Protection and Controls (P&C) engineering and design is extremely important in power grid protection and coordination especially with the use of intelligent electronic devices (IEDs). Proper P&C designs and coordination with protective relaying and IEDs is an essential part of electrical power engineering for protecting large expensive power equipment such as: generators, transformers, transmission lines (TLs), power circuit breakers, electrical bus, etc.
Arc Flash Analysis is extremely important in power systems and electric facilities (including any other facility that is comprised of major electrical components) especially for upholding the safety and well-being, including protecting electrical workers from electrical arc bursts and hazardous conditions. OSHA, NFPA, NEC, and others require arc flash studies to be performed with arc flash warning labels to be placed on the exterior of electrical equipment, cabinets, and panels indicating the proper PPE required for ensuring the safety of employees, contractors, and vendors. There are several software packages available that can aid the power professional in performing an arc flash analysis.

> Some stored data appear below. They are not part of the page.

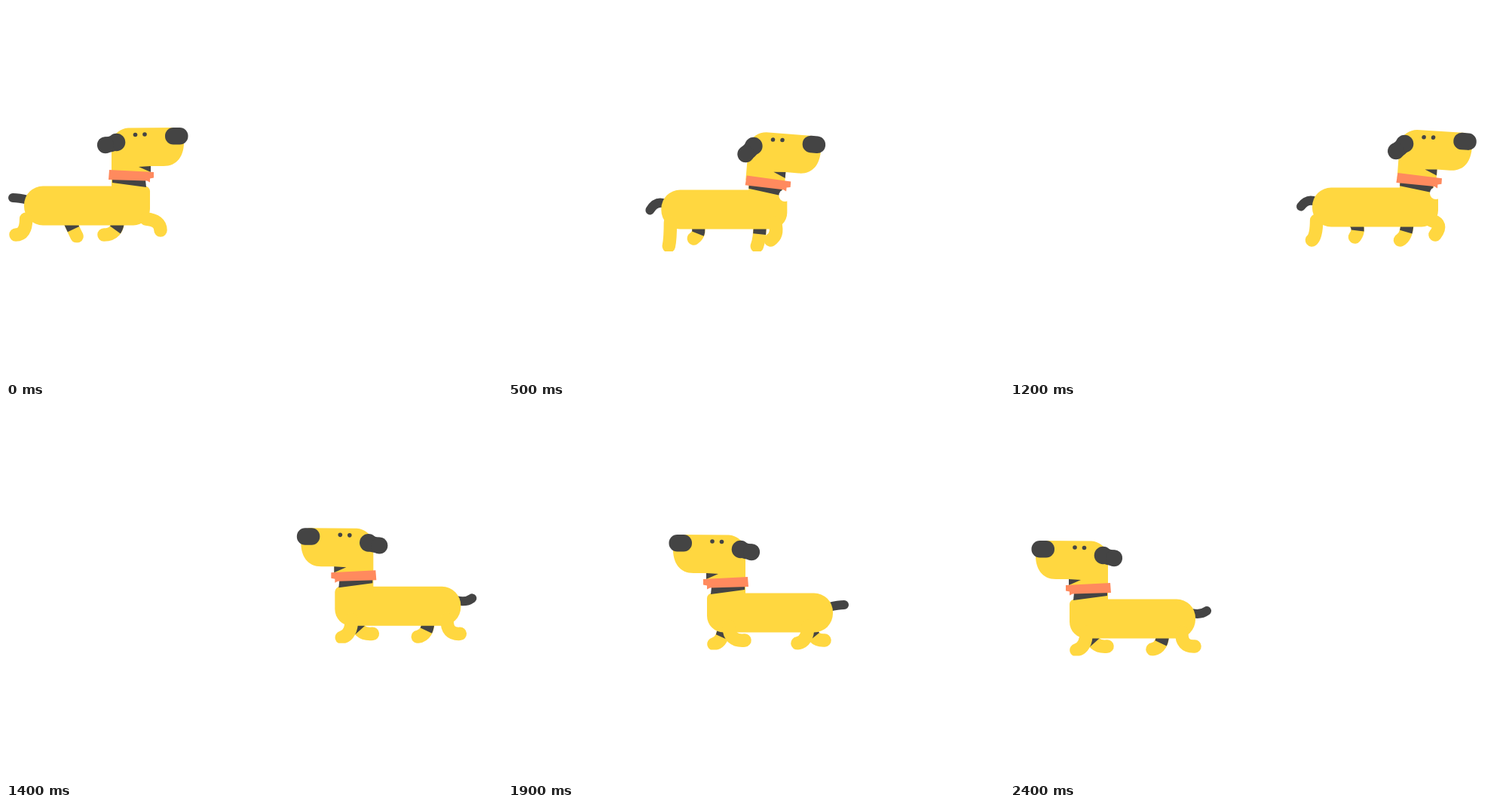
Write an HTML page with a canvas that moves like this. It is 658x494 px and loops after 2.5 s.

```html
<!DOCTYPE html>
<html lang="en">
<head>
<meta charset="utf-8">
<title>Walking dog</title>
<style>
  html, body { margin: 0; width: 100%; height: 100%; overflow: hidden; background: #fff; }
  canvas { display: block; }
</style>
</head>
<body>
<canvas id="stage" width="658" height="494"></canvas>
<script>
const ctx = document.getElementById('stage').getContext('2d');
const YELLOW = '#ffd740', DARK = '#444444', ORANGE = '#ff8a5e', WHITE = '#ffffff';
const STEP = 100, STEPS = 25, TURN = 13;
const CYCLE = 10;   // poses in one walk cycle
const STRIDE = 3;   // poses passed per step

// Walk across the stage: step, chest x, back y.
const route = [
  [0, 191, 239], [3, 303, 248], [6, 404, 242], [8, 443, 240], [12, 568, 241],
  [TURN, 467, 241], [16, 375, 233], [18, 305, 247], [19, 264, 247], [24, 79, 255]
];

// Dog space: chest at x = 0, back at y = 0, facing right.
// Foot path: pose, x, y. The hip follows the foot around `mid`.
const front = {
  mid: -24, pull: 0.3, sway: 9, reach: 20, reachAt: 2.7, farShift: 0,
  path: [[0, -50, 62], [1, -22, 66], [3, 14, 58], [5, -9, 67], [6, -40, 74], [8, -61, 64], [10, -50, 62]]
};
const rear = {
  mid: -140, pull: 0.45, sway: -9, reach: 10, reachAt: 7, farShift: 10,
  path: [[0, -120, 66], [1, -157, 74], [3, -178, 64], [5, -166, 62], [6, -134, 64], [8, -107, 66], [10, -120, 66]]
};

const wave = (t, period) => Math.cos(t / period * Math.PI * 2);

function along(keys, t) {
  const i = Math.max(1, keys.findIndex(k => k[0] >= t));
  const [t0, x0, y0] = keys[i - 1], [t1, x1, y1] = keys[i];
  const u = (t - t0) / (t1 - t0);
  return [x0 + (x1 - x0) * u, y0 + (y1 - y0) * u];
}

function fill(color, draw) {
  ctx.beginPath();
  draw();
  ctx.fillStyle = color;
  ctx.fill();
}

function poly(color, ...pts) {
  fill(color, () => {
    for (let i = 0; i < pts.length; i += 2) ctx.lineTo(pts[i], pts[i + 1]);
    ctx.closePath();
  });
}

function disc(color, x, y, r) {
  fill(color, () => ctx.arc(x, y, r, 0, Math.PI * 2));
}

function curve(color, width, x0, y0, x1, y1, x2, y2) {
  ctx.beginPath();
  ctx.moveTo(x0, y0);
  ctx.quadraticCurveTo(x1, y1, x2, y2);
  ctx.strokeStyle = color;
  ctx.lineWidth = width;
  ctx.stroke();
}

function tilted(x, y, degrees, draw) {
  ctx.save();
  ctx.translate(x, y);
  ctx.rotate(degrees * Math.PI / 180);
  ctx.translate(-x, -y);
  draw();
  ctx.restore();
}

function leg(limb, pose, isFar) {
  const p = isFar ? (pose + CYCLE / 2) % CYCLE : pose;
  const [footX, footY] = along(limb.path, p);
  const hipX = limb.mid + limb.pull * (footX - limb.mid) + limb.sway * wave(p - 2, CYCLE);
  const lead = limb.reach * Math.max(0, wave(p - limb.reachAt, CYCLE)) ** 2;
  const shape = [hipX, 43, hipX + lead, 64 - lead, footX, footY];
  ctx.save();
  ctx.lineCap = 'round';
  if (isFar) ctx.translate(limb.farShift, 0);
  curve(YELLOW, 17.5, ...shape);
  if (isFar) {
    // Shadow on the upper part of the leg.
    ctx.lineCap = 'butt';
    ctx.setLineDash([15, 200]);
    curve(DARK, 17, ...shape);
  }
  ctx.restore();
}

function legs(pose, isFar, ground) {
  ctx.save();
  ctx.beginPath();
  ctx.rect(-220, 0, 300, ground);
  ctx.clip();
  leg(rear, pose, isFar);
  leg(front, pose, isFar);
  ctx.restore();
}

function face() {
  fill(YELLOW, () => {
    ctx.moveTo(-51, -12);
    ctx.lineTo(-51, -60);
    ctx.quadraticCurveTo(-45, -76, -29, -77.5);
    ctx.lineTo(35, -78);
    ctx.lineTo(45, -62);
    ctx.bezierCurveTo(46, -40, 36, -27, 18, -27);
    ctx.lineTo(1, -27);
    ctx.lineTo(1, -12);
  });
  poly(DARK, -15, -26, 1, -27, 1, -19);
  fill(DARK, () => ctx.roundRect(20, -78, 30.5, 22.5, 11));
  disc(DARK, -19.5, -68.5, 2.8);
  disc(DARK, -7, -69, 2.8);
}

function ear(nod) {
  const angle = (14 + 36 * nod) * Math.PI / 180;
  const x = -44.5, y = -58.5;
  const tipX = x - 15 * Math.cos(angle), tipY = y + 15 * Math.sin(angle);
  ctx.lineCap = 'round';
  curve(DARK, 21, x, y, (x + tipX) / 2, (y + tipY) / 2 + 1, tipX, tipY);
  disc(DARK, x, y, 11.8);
  disc(DARK, tipX, tipY, 11);
}

function dog(pose) {
  // The head dips twice per cycle; ear, tail and collar follow it.
  const nod = Math.max(0, wave(pose - 1.4, CYCLE / 2));
  const tilt = 5.6 * nod;
  const ground = nod ? 81 : 74.5;

  legs(pose, true, ground);
  ctx.lineCap = 'round';
  curve(DARK, 12, -182, 15 + 13 * nod, -174, 18 - 5 * wave(pose - 1.5, CYCLE), -162, 18);
  fill(YELLOW, () => ctx.roundRect(-167, -0.5, 167, 52, [25, 7, 22, 25]));
  legs(pose, false, ground);

  fill(YELLOW, () => ctx.rect(-51, -12, 45, 20));
  tilted(-36, -60, tilt, face);
  ear(nod);
  tilted(-83, -16, tilt, () => poly(DARK, -50, -11, -6, -9, -5, 1, -50, -5));
  if (nod) disc(WHITE, -3, 7, 8);
  tilted(-83, -16, tilt, () =>
    poly(ORANGE, -54, -22, 5, -19, 5, -11.5, 0, -10.5, 0, -5.5, -4, -7.5, -55, -9));
}

function render() {
  const n = Math.floor(performance.now() / STEP) % STEPS;
  const left = n >= TURN;
  // The turn holds its pose, and the first step lasts two strides.
  const strides = left ? n - 1 : n || -1;
  const pose = (STRIDE * (strides + 2)) % CYCLE;
  ctx.setTransform(1, 0, 0, 1, 0, 0);
  ctx.fillStyle = WHITE;
  ctx.fillRect(0, 0, 658, 494);
  ctx.translate(...along(route, n));
  if (left) ctx.scale(-1, 1);
  dog(pose);
  requestAnimationFrame(render);
}
render();
</script>
</body>
</html>
```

MCCs are most widely used in the utilities, manufacturing, industrial, and large commercial industries that operate machinery and motors. MCCs offer enormous flexibility across differing industries and are suitable for many applications, such as: utilities, communications, oil, gas, chemical, pulp, paper, water, waste, mining, metals, industrial production, and mass-production manufacturing. MCCs are used to house various power distribution equipment and controls such as: main distribution panels (MDPs), main circuit breakers (MCBs), protective relaying, transformers, load centers, panelboards, etc.
Its always important to utilize best design and CAD drafting practices when involved in creating design drawings for various industries, such as: utilities, industrial, commercial, residential, and others. Performing CAD designs for drawings in separate disciplines can be modified or created with different software package suites, like: AutoCAD, Revit, MicroStation, SolidWorks, Visio, etc. These electronic CAD tools help make the CAD designers' job easier and still requires self-checking and reviews from the CAD operator for ensuring the highest quality and accuracy.
These drafting and design practice tips explained here can help improve your CAD drawings' clarity and accuracy, including saving you time and efforts in preventing rework and redraws.
Many wonder exactly how the electric power grid works from generation to transmission to distribution and to the end users. There is more to electricity than simply turning on a light switch. Electric power has given us many conveniences and has improved our quality of life forever more, sometimes more than we can imagine. This provides a basic explanation of the electric power grid.
When including security controls into a SCADA system design, it is sometimes difficult to separate design goals from security requirements. The foremost goal for a SCADA system is to provide protection, automation, and data acquisition. This paper discusses major vulnerabilities and cybersecurity considerations that require proper analysis when designing and implementing a secure IEC-61850 standard-based SCADA system within a power substation.
The OT and IT convergence are a reality due to the integrated and complex computing networking and communications taking place within OT environments. This paper reviews some of the major security challenges facing OT and IT convergence with power utilities, particularly within smart grid (SG) and smart substation environments.